Before you go out and purchase your first Shih Tzu, you should know that there are some hereditary health conditions that every owner should be aware of.
However, there is no need to be scared about Shih Tzu ownership; in this article, I just want you to be aware of these health conditions associated with this breed so that you know what to look for and can hurriedly take your companion to the vet.
As you already know, Shih Tzu’s have a unique head that is flat and broad. This type of head is known as Brachycephalic. Actually, this unique head shape is what attracts most people to the breed.
Unfortunately, this cute feature of its head and face is what makes it so susceptible to heatstroke as well as breathing issues.
Remember, it is extremely important to take your new Shih Tzu to the vet if you suspect she is having any type of breathing or overheating issues.
A lot of dog owners rely too much on the internet when their dogs look ill. Do not waste time on the internet, if your dog looks distressed, please take her to the vet immediately.
Overheating and Heatstroke
As I mentioned earlier, because of the Shih Tzu’s brachycephalic skull — breathing can be difficult especially in hot climates. This is a result of the breed’s short nasal passageway.
Their skull shape limits the amount of air that the dog gets. It varies from dog to dog; therefore, it is important for you to observe your dog’s breathing when on long walks on hot days.
Shih Tzu’s are not outside dogs. Therefore, if you plan on bringing one into your family, be advised that it should be kept inside the home.
Shih Tzu Health Problems: Stenotic Nares
If this is your first Shih Tzu, then you probably have not heard of stenotic nares. It is part of the brachycephalic syndrome of short-nosed dogs. Breeds such as Boxers, Bulldogs, King Charles Spaniels, Pugs, Boston Terriers, Shih Tzus, Lhasa Apso’s, etc. are all considered brachycephalic breeds.
Stenotic nares mean the nostrils are pinched or narrow. This makes it more difficult to breathe and causes snorting and snoring in these animals. It is an inherited trait; these animals are born with it. Veterinarians perform a simple surgery to help widen the nares, often at the same time as a spay or neuter.
Shih Tzu Health Problems: Soft Palate Issues
Shih Tzu’s are also susceptible to cleft palate and elongated soft palate. This happens when the dog is in the embryonic state where the tissue in the nose that separates the nasal passage from the throat and oral areas does not properly fuse together.
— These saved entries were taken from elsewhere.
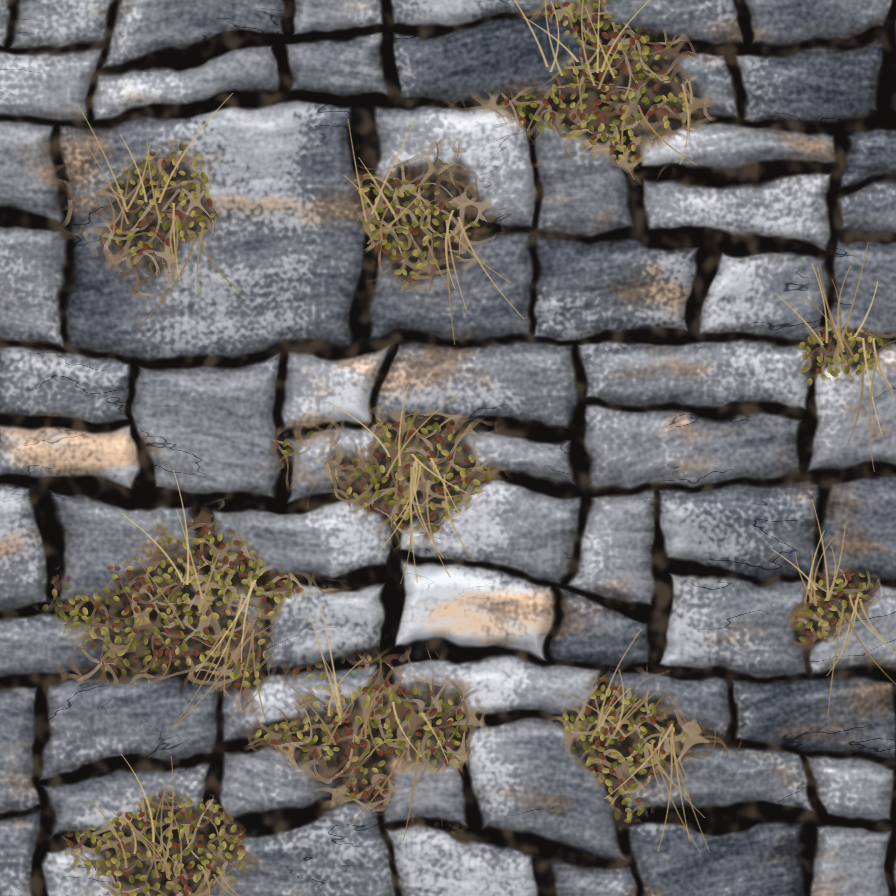
Write a WebGL 2 fragment shader that draws this texture.

```glsl
#version 300 es
precision highp float;
// Dry stone wall of slate: jittered courses are cut into stones by sloped
// lines and shaded with gradient noise. Soil, twigs, leaves and straw
// grow in clumps over the joints.
uniform vec2 u_resolution;
out vec4 fragColor;
const float ROWS = 4.6, COLS = 2.4;
const int CLUMPS = 10;

float hash(vec2 p) { return fract(sin(dot(p, vec2(127.1, 311.7))) * 43758.5); }
vec2 hash2(vec2 p) { return vec2(hash(p), hash(p + 37.2)); }
mat2 rotation(float a) { return mat2(cos(a), sin(a), -sin(a), cos(a)); }

// Gradient noise
float corner(vec2 cell, vec2 f, vec2 o) {
  float a = 6.2832 * hash(cell + o);
  return dot(vec2(cos(a), sin(a)), f - o);
}
float noise(vec2 p) {
  vec2 i = floor(p), f = p - i, u = f * f * (3. - 2. * f), x = vec2(1, 0);
  return mix(mix(corner(i, f, x.yy), corner(i, f, x), u.x),
             mix(corner(i, f, x.yx), corner(i, f, x.xx), u.x), u.y);
}
float fbm(vec2 p, int octaves) {
  float sum = 0., amp = 1.;
  for (int i = 0; i < octaves; i++, amp *= .5, p = p * 2.03 + 17.3) sum += amp * noise(p);
  return sum;
}

// Jittered 1D cell around x: index, lower end, upper end
float boundary(float i, float seed) { return i + .55 * (hash(vec2(i, seed)) - .5); }
vec3 interval(float x, float seed) {
  float i = floor(x);
  if (x < boundary(i, seed)) i--;
  else if (x >= boundary(i + 1., seed)) i++;
  return vec3(i, boundary(i, seed), boundary(i + 1., seed));
}

// Distance to the nearest joint, random id of the stone
vec2 findStone(vec2 p) {
  p += .05 * vec2(noise(p * 3. + 5.), noise(p * 3. + 40.));
  p += .014 * vec2(noise(p * 17.), noise(p * 17. + 60.)) + .004 * noise(p * 55.);
  vec3 row = interval(p.y * ROWS, 3.);
  float shift = hash(vec2(row.x, 8));
  vec3 col = interval(p.x * COLS + shift, row.x * 7. + 5.);
  vec2 lo = vec2((col.y - shift) / COLS, row.y / ROWS);
  vec2 hi = vec2((col.z - shift) / COLS, row.z / ROWS), gap = min(p - lo, hi - p);
  float edge = min(gap.x, gap.y), id = hash(vec2(row.x, col.x + 50.));
  for (int k = 0; k < 4; k++) {
    vec2 size = hi - lo, seed = vec2(id * 97., k);
    if (size.x * size.y < .024 || hash(seed) < .1) break;
    bool upright = size.x > size.y * mix(1.4, 2.6, hash(seed + 5.));
    vec2 cut = mix(lo, hi, mix(.32, .68, hash(seed + 11.))), d = p - cut;
    d -= .36 * (hash(seed + 19.) - .5) * (p - .5 * (lo + hi)).yx;
    float side = upright ? d.x : d.y;
    edge = min(edge, abs(side));
    if (side > 0.) lo = upright ? vec2(cut.x, lo.y) : vec2(lo.x, cut.y);
    else hi = upright ? vec2(cut.x, hi.y) : vec2(hi.x, cut.y);
    id = hash(vec2(id * 53., side > 0. ? 1 : 2));
  }
  return vec2(edge, id);
}

// Layered slate with lichen, cracks and rust
float strata(vec2 p, float id) {
  vec2 q = rotation(.5 * id - .25) * p;
  return fbm((q + .02 * noise(q * 9.)) * vec2(8, 24) + id * 50., 4);
}
vec3 slate(vec2 p, float id) {
  float layers = strata(p, id), bump = layers - strata(p + vec2(-.001, .004), id);
  float grain = noise(p * 190.) + .7 * noise(p * 95.), stain = fbm(p * 5. + id * 9., 4);
  float lichen = smoothstep(.05, .4, stain + .35 * grain + .3 * layers);
  float crack = (1. - smoothstep(0., .035, abs(layers))) * smoothstep(.1, .35, noise(p * 8. + id * 30.));
  float tone = .26 + .32 * hash(vec2(id * 77., 4)) + .3 * stain + .24 * lichen;
  tone = clamp(tone + .5 * bump + .17 * grain - .3 * crack, 0., 1.) * 2.;
  vec3 color = mix(vec3(.19, .21, .245), vec3(.55, .555, .58), min(tone, 1.));
  color = mix(color, vec3(.83, .84, .86), max(tone - 1., 0.));
  float rust = smoothstep(.22, .6, fbm(p * vec2(6, 11) + 70., 4) + .2 * layers);
  return color * mix(vec3(1), vec3(1.08, .92, .77), rust);
}
vec3 wall(vec2 p, vec2 stone, float edgeAbove) {
  float gap = .001 + .018 * max(noise(p * 6.) + .1, 0.);
  float light = smoothstep(0., .028, stone.x) - smoothstep(0., .028, edgeAbove);
  vec3 hollow = mix(vec3(.07, .06, .06), vec3(.27, .23, .19), smoothstep(-.1, .6, fbm(p * 40., 2)));
  vec3 lit = slate(p, stone.y) * (1. + .4 * min(light, .4));
  lit *= mix(.7, 1., smoothstep(gap, gap + .02, stone.x));
  return mix(hollow, lit, smoothstep(gap, gap + .006, stone.x));
}

// Plants: each clump has a centre and a radius
vec3 clump(int i) {
  return vec3(fract(vec2(.42, .19) + float(i) * vec2(.755, .57)), mix(.05, .12, hash(vec2(i, 21))));
}
vec3 addTwigs(vec3 color, vec2 p, float cover, float seed) {
  vec2 q = rotation(seed) * (p + .012 * noise(p * 22. + seed)) * vec2(24, 33) + seed * 19.;
  float line = 1. - smoothstep(.03, .075, abs(noise(q)));
  vec3 bark = mix(vec3(.36, .28, .22), vec3(.68, .6, .5), hash(floor(q)));
  return mix(color, bark, .8 * line * smoothstep(.12, .4, cover));
}
vec3 addLeaves(vec3 color, vec2 p, float cover, float freq, float px) {
  vec2 q = rotation(freq) * p * freq, cell = floor(q), r = hash2(cell + freq);
  vec2 d = rotation(6.28 * r.x) * (q - cell - .5 - .3 * (r - .5));
  float leaf = 1. - smoothstep(-px, px, (length(d * vec2(1, 1.5)) - .34) / freq);
  vec3 tint = mix(vec3(.42, .41, .16), vec3(.74, .68, .38), r.y);
  if (hash(cell + 53.) < .25) tint = vec3(.47, .29, .2);
  leaf *= step(hash(cell + 7.), .65) * smoothstep(.3, .5, cover + .5 * noise(p * 7.));
  return mix(color, tint * (.85 + .6 * d.y), leaf);
}
vec3 addStraw(vec3 color, vec2 p, vec3 c, float px) {
  for (float k = 0.; k < 14.; k++) {
    vec2 seed = vec2(k, c.x * 60.), r = hash2(seed), bend = .09 * (hash2(seed + 9.) - .5);
    vec2 d = p - c.xy - (r - .5) * c.z * vec2(1.3, .6);
    float reach = mix(.04, .13, hash(seed + 3.)) * sign(.6 - r.x), t = d.y / reach;
    float slope = (bend.x + 2. * bend.y * t) / reach;
    float away = abs(d.x - (bend.x + bend.y * t) * t) / length(vec2(1, slope));
    float blade = 1. - smoothstep(-px, px, away - .0014 * (1. - .7 * t));
    vec3 tint = mix(vec3(.55, .45, .3), vec3(.83, .75, .54), r.y);
    if (t > 0. && t < 1.) color = mix(color, tint, .9 * blade);
  }
  return color;
}

void main() {
  float px = 1. / u_resolution.y, cover = -1.;
  vec2 p = gl_FragCoord.xy * px, stone = findStone(p);
  vec3 color = wall(p, stone, findStone(p + vec2(-.003, .01)).x);
  for (int i = 0; i < CLUMPS; i++) {
    vec3 c = clump(i);
    cover = max(cover, 1. - length((p - c.xy) * vec2(.8, 1)) / c.z);
  }
  cover += .6 * fbm(p * 9., 4) + .22 * (1. - smoothstep(0., .025, stone.x));
  vec3 soil = mix(vec3(.13, .11, .09), vec3(.36, .3, .24), smoothstep(-.4, .5, fbm(p * 75., 2)));
  color = mix(color, soil, .9 * smoothstep(.25, .5, cover));
  for (float i = 0.; i < 3.; i++) color = addTwigs(color, p, cover, .4 + 1.1 * i);
  for (float i = 0.; i < 2.; i++) color = addLeaves(color, p, cover, 72. + 16. * i, px);
  for (int i = 0; i < CLUMPS; i++) color = addStraw(color, p, clump(i), px);
  fragColor = vec4(color, 1);
}
```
Thankfully, this condition is not considered to be a major health issue. However, in severe cases, surgery is an option to repair the deformity as well as take care of some respiratory issues. Hopefully, this article gives you an idea of what to expect when you first get that cuddly bundle of cuteness. Even with these health concerns, the Shih Tzu will still live a long healthy life. In fact, Shih Tzu’s have a life expectancy of 10 – 16 years.